The small stadium was certainly not the type of grand structure which would be considered for the opening of a FIFA World Cup these days and was, indeed, not even intended for such use back in 1930. A year earlier, when the FIFA Congress had met in Barcelona to award the hosting rights to the fi rst FIFA World Cup to Uruguay, the country’s government had ordered the construction of the magnifi cent Centenario stadium. But by then there were just 12 months remaining until the tournament’s planned kick-off. Once the plans had been drawn up, planning permission obtained and the preparations completed, the actual construction work only began in September 1929. And although the work went on day and night, with the help of enormous fl oodlights, the rain that is typical of autumn in the southern hemisphere frequently brought proceedings to a halt. Time was running out.
When the Uruguayan authorities realised that it would be impossible to have the Centenario ready for 13 July 1930, they moved the opening two matches to Pocitos and Parque Central – the latter being the equally modest home of Peñarol’s city rivals, Nacional. The offi cial inauguration of the Centenario would eventually take place fi ve days into the tournament on 18 July, when the hosts beat Peru 1-0 on what was coincidentally the 100th anniversary of the swearing in of the Uruguayan constitution. The tournament’s remaining fixtures all took place, as originally planned, at the Centenario.
|France, at field de Pocitos.|
That fi rst part of the story is common knowledge. But while Parque Central remains on the same site as eight decades ago, Pocitos was swallowed up as Montevideo developed, due to its location in an attractive area near the Rambla. Peñarol left Pocitos in 1933. Streets were built over the former pitch in 1937 and by the 1940s the site had been buried completely.
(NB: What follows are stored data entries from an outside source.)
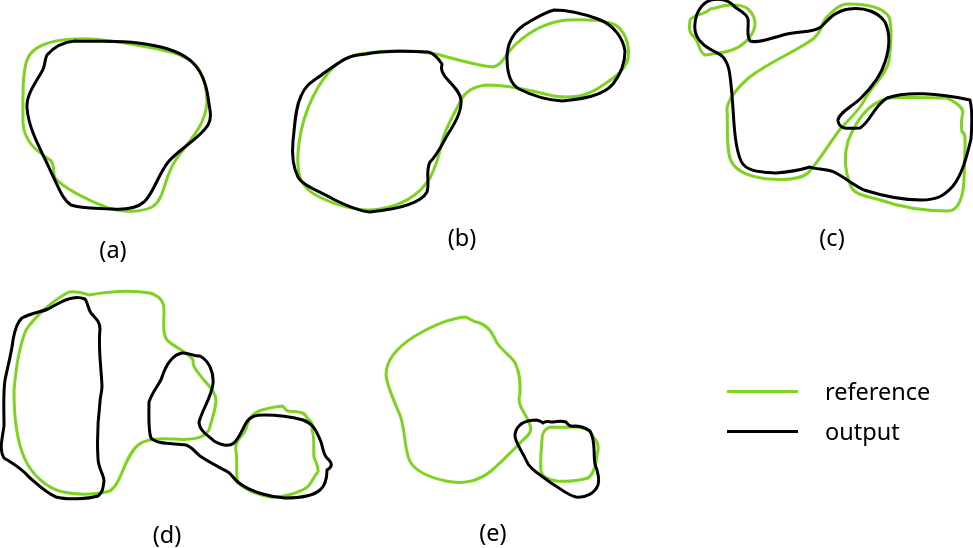
<!DOCTYPE html>
<html lang="en">
<head>
<meta charset="utf-8">
<title>Reference and output contours</title>
<style>
:root {
  --reference: #7ed321;
  --output: #000;
  --paper: #fff;
  --ink: #000;
}
* { box-sizing: border-box; margin: 0; }
html, body { width: 973px; height: 548px; overflow: hidden; background: var(--paper); }
.figure {
  position: relative;
  width: 973px;
  height: 548px;
  overflow: hidden;
  color: var(--ink);
  font: 23.5px/32px "Noto Sans", "Open Sans", sans-serif;
}
.contours { position: absolute; inset: 0; display: block; }
.contours path { fill: none; stroke-width: 3; stroke-linejoin: round; stroke-linecap: round; }
.reference { stroke: var(--reference); }
.output { stroke: var(--output); }
.caption { position: absolute; width: 60px; text-align: center; }
.caption-a { left: 83px; top: 233px; }
.caption-b { left: 432px; top: 221px; }
.caption-c { left: 802px; top: 221px; }
.caption-d { left: 137px; top: 518px; }
.caption-e { left: 463px; top: 516px; }
.legend {
  position: absolute;
  left: 727px;
  top: 375px;
  display: grid;
  grid-auto-rows: 32px;
  row-gap: 8px;
  padding: 0;
  list-style: none;
}
.legend li { display: flex; align-items: center; gap: 27px; white-space: nowrap; }
.key { width: 71px; height: 3px; }
.key-reference { background: var(--reference); }
.key-output { background: var(--output); }
</style>
</head>
<body>
<main class="figure">
  <svg class="contours" width="973" height="548" viewBox="0 0 973 548" role="img" aria-label="Five pairs of reference and output contours">
    <g id="pair-a">
      <path class="reference" d="M75 39C50 40 32 46 27 60C22 75 23 98 23 123C24 142 38 152 50 160C56 165 52 172 55 178C64 188 88 200 108 208C124 213 142 212 152 207C165 199 163 180 175 161C186 144 205 128 207 103C207 86 202 68 191 61C179 53 164 50 147 47C120 42 98 38 75 39Z"/>
      <path class="output" d="M75 41C62 42 54 47 47 55C44 60 46 66 41 73C36 82 26 95 27 108C29 132 43 153 51 172C58 186 62 199 71 205C82 209 98 208 112 209C128 210 137 208 144 202C154 193 158 174 169 161C182 147 200 138 208 125C213 117 209 107 208 97C206 83 202 71 191 61C178 50 160 46 138 43C118 40 98 42 75 41Z"/>
    </g>
    <g id="pair-b">
      <path class="reference" d="M360 54C385 50 413 50 436 54C456 59 473 65 493 67C503 65 505 54 516 44C530 31 547 22 567 20C588 19 608 20 617 26C627 34 631 50 627 62C622 74 609 81 597 89C579 100 558 98 541 93C522 88 505 85 487 85C474 86 465 91 460 102C454 114 447 126 443 138C440 150 439 160 430 178C419 196 400 206 380 209C356 213 330 203 314 194C299 185 297 171 298 153C300 122 312 92 329 72C339 61 347 57 360 54Z"/>
      <path class="output" d="M366 54C385 50 410 51 428 52C434 53 438 58 442 64C440 70 443 75 448 80C454 87 460 92 461 100C462 110 456 122 448 134C441 146 438 154 430 162C425 172 430 183 427 192C421 203 400 209 370 212C358 211 345 205 333 199C319 191 303 186 298 177C292 165 292 151 293 141C295 124 295 109 301 96C306 83 316 80 324 73C336 65 346 56 358 55Z"/>
      <path class="output" d="M554 10C569 10 584 14 598 19C614 25 623 38 625 51C625 64 620 75 613 84C603 96 582 99 562 101C545 100 531 95 519 89C510 84 507 72 507 58C507 42 514 32 524 25C534 19 543 13 554 10Z"/>
    </g>
    <g id="pair-c">
      <path class="reference" d="M715 8C727 4 743 4 748 9C753 13 757 22 754 29C751 39 741 47 732 50C723 53 711 54 705 55C698 52 700 42 694 37C689 33 689 25 690 20C694 14 704 15 709 10C711 8 713 9 715 8Z"/>
      <path class="reference" d="M848 4C867 4 883 7 889 17C893 29 890 53 889 61C886 75 873 84 865 99C861 108 850 119 841 128C828 145 820 160 808 173C800 180 783 180 769 179C754 178 737 173 731 161C726 150 728 129 727 108C730 95 740 85 751 76C771 61 795 52 813 39C824 30 819 26 826 18C833 11 839 4 848 4Z"/>
      <path class="reference" d="M889 98C911 97 930 98 947 98C955 102 962 106 963 112C961 120 961 126 962 132C966 133 965 140 965 149C964 164 965 177 963 190C961 202 957 210 949 211C926 211 900 207 880 200C861 195 853 194 850 184C844 169 844 155 848 141C855 124 866 103 889 98Z"/>
      <path class="output" d="M711 0C719 -2 728 0 733 5C737 10 746 12 748 19C749 28 746 35 750 41C758 44 774 37 787 34C800 31 813 33 821 27C829 19 835 11 849 9C865 7 878 12 885 22C891 35 889 50 885 62C881 76 871 88 861 98C853 106 837 114 838 121C840 131 850 128 860 128C871 121 873 107 887 98C906 91 938 93 970 100C973 112 972 126 971 139C967 155 963 173 953 186C944 196 937 200 921 200C900 200 883 196 864 190C853 185 847 179 836 173C827 168 816 170 810 167C800 170 791 172 776 173C761 172 746 172 741 161C734 145 734 119 732 95C730 75 730 64 722 56C716 51 708 50 702 43C694 36 693 26 697 14C700 7 704 2 711 0Z"/>
    </g>
    <g id="pair-d">
      <path class="reference" d="M89 295C111 291 132 290 150 293C159 296 164 300 164 311C164 322 162 335 168 341C176 348 189 353 193 360C192 367 198 372 203 379C209 386 216 392 216 401C215 412 211 422 209 430C203 440 188 440 173 439C159 438 145 439 138 445C124 457 122 483 110 491C96 495 77 495 63 492C46 488 31 474 24 457C15 436 14 408 14 391C16 366 19 347 26 330C36 315 55 299 69 292C76 291 83 293 89 295Z"/>
      <path class="reference" d="M259 411C267 408 276 407 282 406C286 407 283 410 288 411C297 412 305 411 307 418C312 421 313 425 312 430C315 437 313 447 314 457C316 463 319 467 318 472C313 477 312 484 306 488C298 493 282 498 270 497C258 495 244 489 238 483C235 474 238 462 236 451C234 440 243 437 246 429C248 419 252 414 259 411Z"/>
      <path class="output" d="M85 299C88 303 88 309 91 313C95 318 100 321 100 329C98 347 101 365 102 386C102 392 100 397 100 402C98 419 97 442 98 458C98 468 104 475 104 481C103 488 103 492 98 496C88 499 67 500 56 497C46 493 37 484 29 477C20 467 12 463 4 458C-1 450 2 440 4 426C4 409 3 394 5 380C8 365 12 351 13 340C15 329 17 322 22 318C31 313 41 312 48 309C56 305 64 299 73 298C77 297 82 298 85 299Z"/>
      <path class="output" d="M182 353C188 352 195 357 200 356C209 361 214 372 213 384C211 398 203 408 199 422C199 431 209 436 214 441C221 445 229 447 234 443C240 437 242 430 246 423C250 416 256 415 264 415C280 415 292 417 303 420C314 424 317 432 321 442C324 451 323 455 328 459C333 464 332 467 327 470C327 478 326 485 320 490C312 497 298 498 285 498C270 497 252 492 242 485C233 480 234 476 228 472C217 466 207 461 200 456C194 451 192 447 186 445C173 443 158 445 151 438C148 430 149 414 149 402C153 390 160 384 162 377C166 365 172 355 182 353Z"/>
    </g>
    <g id="pair-e">
      <path class="reference" d="M466 317C470 319 473 322 480 323C490 327 493 335 497 343C504 353 514 358 516 365C521 377 520 385 520 394C517 403 522 409 527 418C531 426 534 431 524 439C513 450 503 461 491 471C477 483 459 484 446 481C427 477 411 469 408 456C404 442 405 429 400 415C394 401 387 386 386 375C386 359 399 346 415 336C432 326 450 318 466 317Z"/>
      <path class="reference" d="M552 427C564 428 575 426 582 428C592 430 591 435 595 439C599 444 599 449 597 455C596 465 594 474 588 478C577 481 567 482 557 481C549 480 542 477 541 471C540 461 541 452 542 440C542 431 547 427 552 427Z"/>
      <path class="output" d="M537 420C539 421 541 421 543 423C546 420 549 422 553 422C558 421 563 421 566 422C568 425 571 427 574 426C580 426 586 428 590 431C596 441 593 453 595 464C598 472 600 479 598 485C595 493 586 498 576 497C567 495 560 488 551 483C541 475 529 469 526 460C521 449 514 441 515 434C517 424 526 420 537 420Z"/>
    </g>
  </svg>
  <p class="caption caption-a">(a)</p>
  <p class="caption caption-b">(b)</p>
  <p class="caption caption-c">(c)</p>
  <p class="caption caption-d">(d)</p>
  <p class="caption caption-e">(e)</p>
  <ul class="legend">
    <li><span class="key key-reference"></span>reference</li>
    <li><span class="key key-output"></span>output</li>
  </ul>
</main>
</body>
</html>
|Architect Enrique Benech|
What did they have to go on? Not a lot. There were no records of plans at either the Montevideo city hall or the institute of history of the faculty of architecture. Peñarol themselves had no record of the construction of the stands. Nothing came to light at the national library either. Not even the old station at Pocitos could help him: all they had were two photos of the number 35 tram.
|1926 cereal view|
|Overlay: the Field de Pocitos on a|
current image from Google Maps
Three quarters of a century later, Barbero’s memories are a little imprecise, but he did not forget either how cold that afternoon was or France’s fi rst goal. He had in his possession the only remaining photograph, which meant that it could fi nally be established that the goal was scored at the north end, which today is covered half by the pavement and half by the house at number 1324 calle Coronel Alegre.
|Here was the goal in|
which Laurent scored the
first goal of the World Cups.
The patios of some of the houses in the same residential block also yielded remnants of the old stadium embankment, a simple slope which had served as a rather precarious stand for the spectators. The old stadium’s place in history had seemed equally precarious before Benech began his metaphorical digging. But thanks to his team’s enthusiasm, the discovery of those old photographs, an old man’s childhood memories and the passing of a family pet, the fi rst ever goal in World Cup history fi nally has a physical landmark. As a result of the research, a sculpture has now been erected on the spot to commemorate the goal defended by the Mexican keeper. There is also a stone marking the centre spot where the fi rst match kicked off, just a few metres from a launderette and close to the cars parked at the side of the road.
The pace of life is still slow on the corner of Charrúa and Coronel Alegre but now the passers-by pause to take note of the goalpost-inspired sculpture where Laurent scored his historic goal. The 1930 FIFA World Cup™ may be long gone, but Laurent’s achievement is now preserved for ever, allowing football romantics to still hear those French cheers echoing in the quiet of the afternoon in Pocitos in far-off Montevideo.
|This is what Field de Pocitos looked like.|